As a conservation officer, search and rescue is unfortunately one of our missions. I remember a case a few years ago when I spotted a missing hunter from the air. He had been out since 7 that morning in late November and lost contact with the rest of his group. By 2 in the afternoon when we received the request for assistance from the Kanabec County Sheriff’s office, the temperature was in the single digits, with wind chills pushing the mercury below zero. After more than four hours of searching, I spotted from my aircraft the lost hunter waving his hat on a stick to signal to me. We radioed the coordinates of the hunter to conservation officers and deputies on the ground, who went by foot and ATV to the hunter’s location. When he saw them approaching, he ran to meet them and hugged one of the other hunters in the search and rescue party. In the end, he was found only 30 minutes before dark, when the temperature would have plummeted.

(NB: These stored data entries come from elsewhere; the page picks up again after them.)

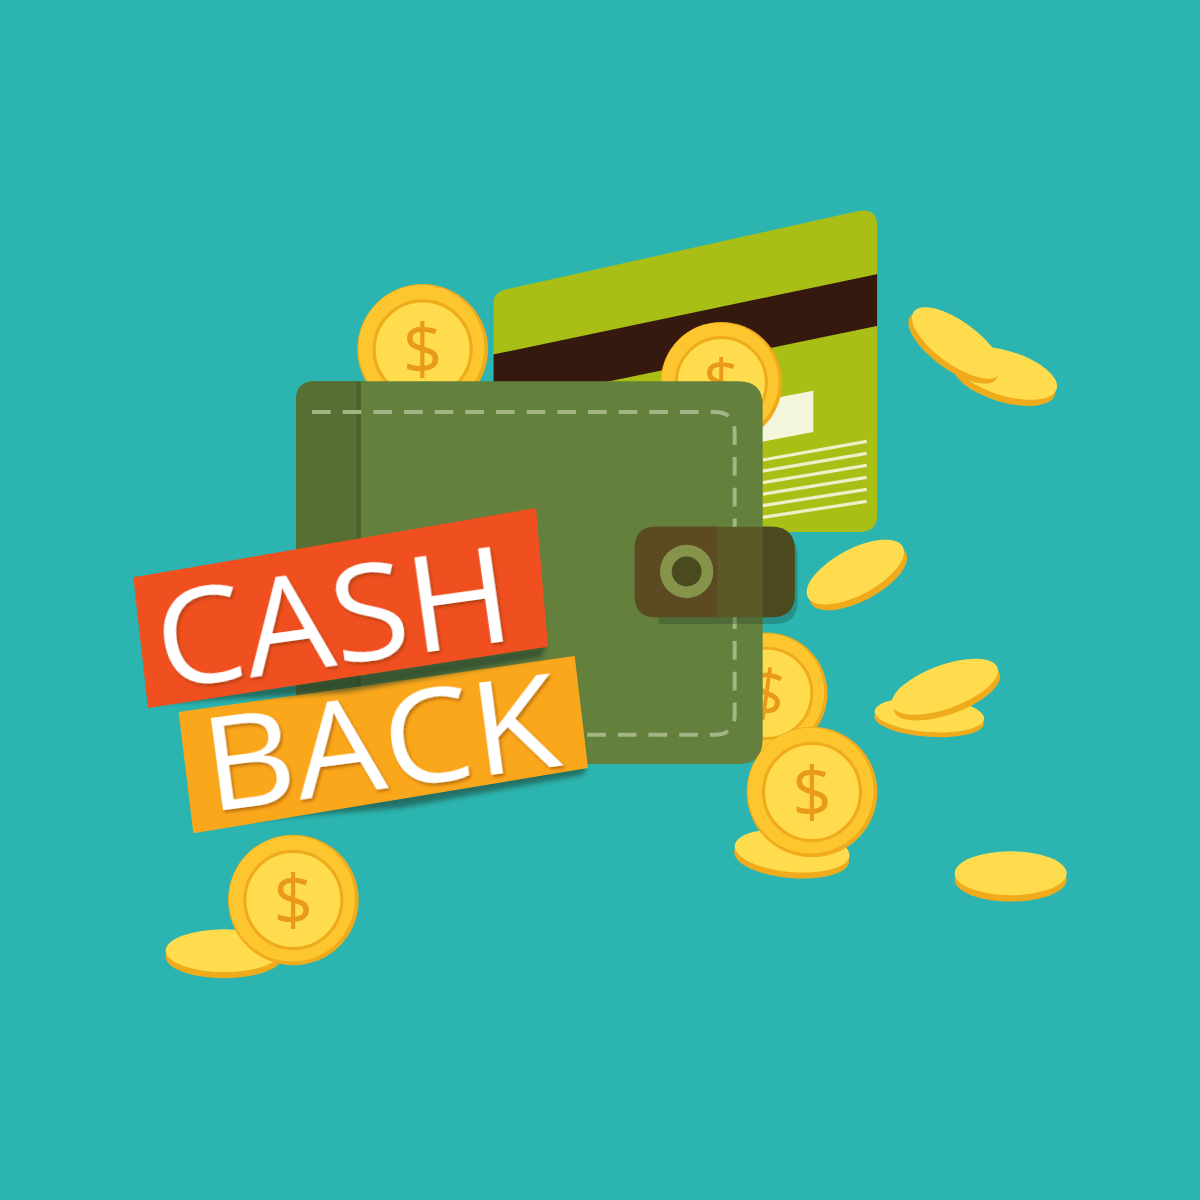
<!DOCTYPE html>
<html lang="en">
<head>
<meta charset="utf-8">
<title>Cash Back</title>
<link rel="stylesheet" href="https://fonts.googleapis.com/css2?family=Open+Sans:wght@400;600&display=swap">
<style>
  :root {
    --background: #2cb5b0;
    --wallet: #63803d;
    --wallet-spine: #566f33;
    --wallet-fold: #4a612b;
    --stitch: #a3b585;
    --strap: #5a5a26;
    --strap-side: #4a4a1e;
    --strap-tab: #5c4a22;
    --button-ring: #86934a;
    --button-core: #4b4a1f;
    --card: #a9bf16;
    --card-stripe: #35190f;
    --card-print: #f4f6dc;
    --coin: #fdc62f;
    --coin-light: #ffdc4e;
    --coin-edge: #f0ab1c;
    --coin-mark: #e99a1a;
    --label-cash: #f0501f;
    --label-back: #fba71b;
    --label-text: #ffffff;
    --shadow: #1d3a2c;
  }
  html, body { margin: 0; padding: 0; }
  body { width: 1200px; height: 1200px; overflow: hidden; background: var(--background); }
  .artwork { display: block; width: 1200px; height: 1200px; }
  .label-text { font-family: "Open Sans", "Segoe UI", sans-serif; font-weight: 400; fill: var(--label-text); }
  .coin-sign { font-family: "Open Sans", "Segoe UI", sans-serif; font-weight: 400; font-size: 26px; fill: var(--coin-mark); text-anchor: middle; }
  .stitching { fill: none; stroke: var(--stitch); stroke-width: 1.5; stroke-dasharray: 7 4.5; }
</style>
</head>
<body>
<svg class="artwork" viewBox="0 0 450 450" role="img" aria-label="Green wallet with a bank card, gold coins and Cash Back labels">
  <defs>
    <g id="coin-face">
      <circle r="24.5" fill="var(--coin-edge)"/>
      <circle r="23.6" cx="-.5" cy="-.5" fill="var(--coin)"/>
      <circle r="18.2" fill="var(--coin-light)" stroke="var(--coin-edge)" stroke-width="1.2"/>
      <text class="coin-sign" y="9.3">$</text>
    </g>
    <g id="coin-flat">
      <ellipse cy="1.8" rx="21" ry="8" fill="var(--coin-edge)"/>
      <ellipse cy="-.5" rx="21" ry="8" fill="var(--coin-light)"/>
    </g>
    <clipPath id="card-shape">
      <path d="M190 108.5 L321 79.3 Q329 77.6 329 85 V193 Q329 199.500 322 199.500 H185 V114 Q185 109.600 190 108.500Z"/>
    </clipPath>
    <filter id="text-shadow" x="-10%" y="-20%" width="120%" height="150%">
      <feDropShadow dx=".6" dy="1" stdDeviation=".6" flood-color="#6b2a00" flood-opacity=".45"/>
    </filter>
    <filter id="soft-shadow" x="-20%" y="-50%" width="140%" height="200%">
      <feGaussianBlur stdDeviation="1"/>
    </filter>
  </defs>

  <rect width="450" height="450" fill="var(--background)"/>

  <g id="bank-card" clip-path="url(#card-shape)">
    <rect x="180" y="75" width="155" height="130" fill="var(--card)"/>
    <path d="M180 134 L335 101.500 V121 L180 153Z" fill="var(--card-stripe)"/>
    <path d="M284 150.500 L305 146.500 V162 L284 166Z" fill="var(--card-print)"/>
    <g stroke="var(--card-print)" stroke-width="1.2" opacity=".9">
      <path d="M286 172.500 L325 165.500"/>
      <path d="M286 176.700 L325 170"/>
      <path d="M286 181 L325 174.500"/>
      <path d="M286 185.300 L325 179"/>
      <path d="M286 189.600 L325 183.500"/>
      <path d="M286 194 L325 188"/>
    </g>
  </g>

  <g id="coins-behind-wallet">
    <use href="#coin-face" transform="translate(158.500 131)"/>
    <use href="#coin-face" transform="translate(270.500 143.500) scale(.93)"/>
    <use href="#coin-face" transform="translate(287.500 260) rotate(8) scale(.93)"/>
  </g>

  <g id="wallet">
    <path d="M118 143 H277 Q286 143 286 152 V277 Q286 286.500 277 286.500 H118 Q111 286.500 111 279 V150 Q111 143 118 143Z" fill="var(--wallet)"/>
    <path d="M118 143 H134.500 V286.500 H118 Q111 286.500 111 279 V150 Q111 143 118 143Z" fill="var(--wallet-spine)"/>
    <path d="M134.500 143 V286.500" stroke="var(--wallet-fold)" stroke-width="1.6"/>
    <path class="stitching" d="M117 154.500 H268 Q275.500 154.500 275.500 162 V268 Q275.500 275.500 268 275.500 H117"/>
  </g>

  <g id="wallet-strap">
    <path d="M247 200 H290 Q299 200 299 208 V226 Q299 234 290 234 H247Z" fill="var(--shadow)" opacity=".28"/>
    <path d="M246 197.500 H289 Q298 197.500 298 206 V223 Q298 231.500 289 231.500 H246 Q238 231.500 238 223.500 V205.500 Q238 197.500 246 197.500Z" fill="var(--strap)"/>
    <path d="M286 197.500 H289 Q298 197.500 298 206 V223 Q298 231.500 289 231.500 H286Z" fill="var(--strap-side)"/>
    <path d="M246 197.500 H269 V231.500 H246 Q238 231.500 238 223.500 V205.500 Q238 197.500 246 197.500Z" fill="var(--strap-tab)"/>
    <circle cx="257.500" cy="214.300" r="10" fill="var(--button-ring)"/>
    <circle cx="257.500" cy="214.300" r="5.600" fill="var(--button-core)"/>
  </g>

  <g id="scattered-coins">
    <use href="#coin-flat" transform="translate(377 140.500) rotate(17) scale(.95 1.05)"/>
    <use href="#coin-flat" transform="translate(358.500 129) rotate(36) scale(.95 1)"/>
    <use href="#coin-flat" transform="translate(321 215) rotate(-28) scale(.96 1.08)"/>
    <use href="#coin-flat" transform="translate(348.500 268.500) rotate(4) scale(.98 .8)"/>
    <use href="#coin-flat" transform="translate(354.500 258) rotate(-20) scale(1 1.02)"/>
    <use href="#coin-flat" transform="translate(379 328) scale(1 1.03)"/>
    <use href="#coin-flat" transform="translate(297 319.500) rotate(5) scale(1.03 1)"/>
    <use href="#coin-face" transform="translate(304.500 297)"/>
    <use href="#coin-flat" transform="translate(84 357) scale(1.04 1)"/>
    <use href="#coin-face" transform="translate(110 337.500)"/>
  </g>

  <g id="label-back">
    <path d="M76 309 L220 286 L219 290.500 L150 303Z" fill="var(--shadow)" opacity=".55" filter="url(#soft-shadow)"/>
    <path d="M67 267 L215.500 246 L220.500 288 L72.500 312.500Z" fill="var(--label-back)"/>
    <text class="label-text" transform="translate(78.500 304.500) rotate(-7.500)" font-size="49" textLength="134" lengthAdjust="spacingAndGlyphs" filter="url(#text-shadow)">BACK</text>
  </g>

  <g id="label-cash">
    <path d="M57 264 L205 242 L203 246.500 L130 259.500Z" fill="var(--shadow)" opacity=".6" filter="url(#soft-shadow)"/>
    <path d="M50 216.500 L201 190.500 L205.500 242.500 L55.500 265.500Z" fill="var(--label-cash)"/>
    <text class="label-text" transform="translate(61 258.500) rotate(-8)" font-size="50" textLength="134" lengthAdjust="spacingAndGlyphs" filter="url(#text-shadow)">CASH</text>
  </g>
</svg>
</body>
</html>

As conservation officers in the Minnesota Department of Natural Resources, we are responsible for everything from ongoing wildlife surveys and forestry research, to enforcing game and fish rules, and of course, search and rescue. To achieve this mission, our division has a fleet of six fixed-winged aircraft and three helicopters, which are essential to our missions.
The majority of the work involves research, which is heavily dependent on aerial observation and photography. Our department tracks the spread of forest disease, in addition to tracking animals of all sizes. In fact, we are currently in the process of completing an annual aerial moose survey, which allows us to track long-term trends, count relative numbers of cows, calves and bulls and better understand the overall local ecology. For a forester to make the necessary observations from the ground for a survey of forest health for instance, it would take an extraordinarily longer amount of time and would not build the same comprehensive picture as seeing the tree canopy from above. Aerial photography really allows us to assemble a mosaic of forest health in a way that nothing else allows. Another key benefit is that we always try to be minimally invasive in our work; aerial observation is the ultimate in “leave no trace.” Despite what many people think, satellite imaging simply cannot replace aerial observation.
Law enforcement is another central component to the job of a conservation officer. We enforce fish and wildlife rules to ensure “fair chase.” Essentially, that means we make sure hunters and fishermen are complying with the law, not hunting or fishing out of season and not exploiting an unfair advantage over the animals being hunted. Aerial observation, in coordination with people on the ground, is a great way to do this more effectively. Deer baiting and hunting at night by motorized vehicle are all easily tracked by aircraft. The pilot can communicate the location to conservation officers on the ground, who can put a stop to that illegal activity.
As stated though, one of the most important part of the job of conservation officers is search and rescue. Every year, hikers, hunters and snowmobilers are reported missing in parks and public lands when they do not return when they are expected. When that happens, we mobilize along with the Minnesota State Patrol or local sheriff’s department, and we use aircraft to do it, as we did in the case of the lost hunter a few years ago. The difference the use of aircraft makes in search and rescue is night and day, and that saves lives. We are able to cover far more ground, even the most rugged terrain, with a bird’s eye view, in far less time. Often the use of an aircraft can minimize the risk to searchers as well.
The fact is that general aviation and small aircraft are vital to the management of public lands and fish and game enforcement. We also work very closely with other agencies, like the Minnesota State Patrol, U.S. Forest Service and National Parks Service, who rely on aviation assets as well. We also hire contractors to fight forest fires by air.
And, the value of general aviation goes far beyond emergency services and land management. Businesses of all sizes, especially in rural areas, rely on general aviation to manage multiple locations or jobsites, or visit suppliers and customers throughout the region. In fact, local airports are often an anchor for local business growth, attracting new employers to locate in the town. Overall, general aviation has an economic impact of $5.3 billion in Minnesota and supports more than 26,000 jobs.
I turn on the news and hear a lot about infrastructure lately, and when it comes to aviation, I know many throughout our state and country think about commercial aviation, roads and bridges. And when it comes to investments, that is where the resources go. But, general aviation and local airports are vitally important, they serve thousands of communities and rural areas throughout our state and nation, and we must remember the contributions of these aircraft and airports as we move forward with these debates and discussions about how to invest in our infrastructure, our communities and our economy as a whole.
Jason Jensen is a conservation officer with the Minnesota Department of Natural Resources and the Midwest region director of the Airborne Public Safety Association.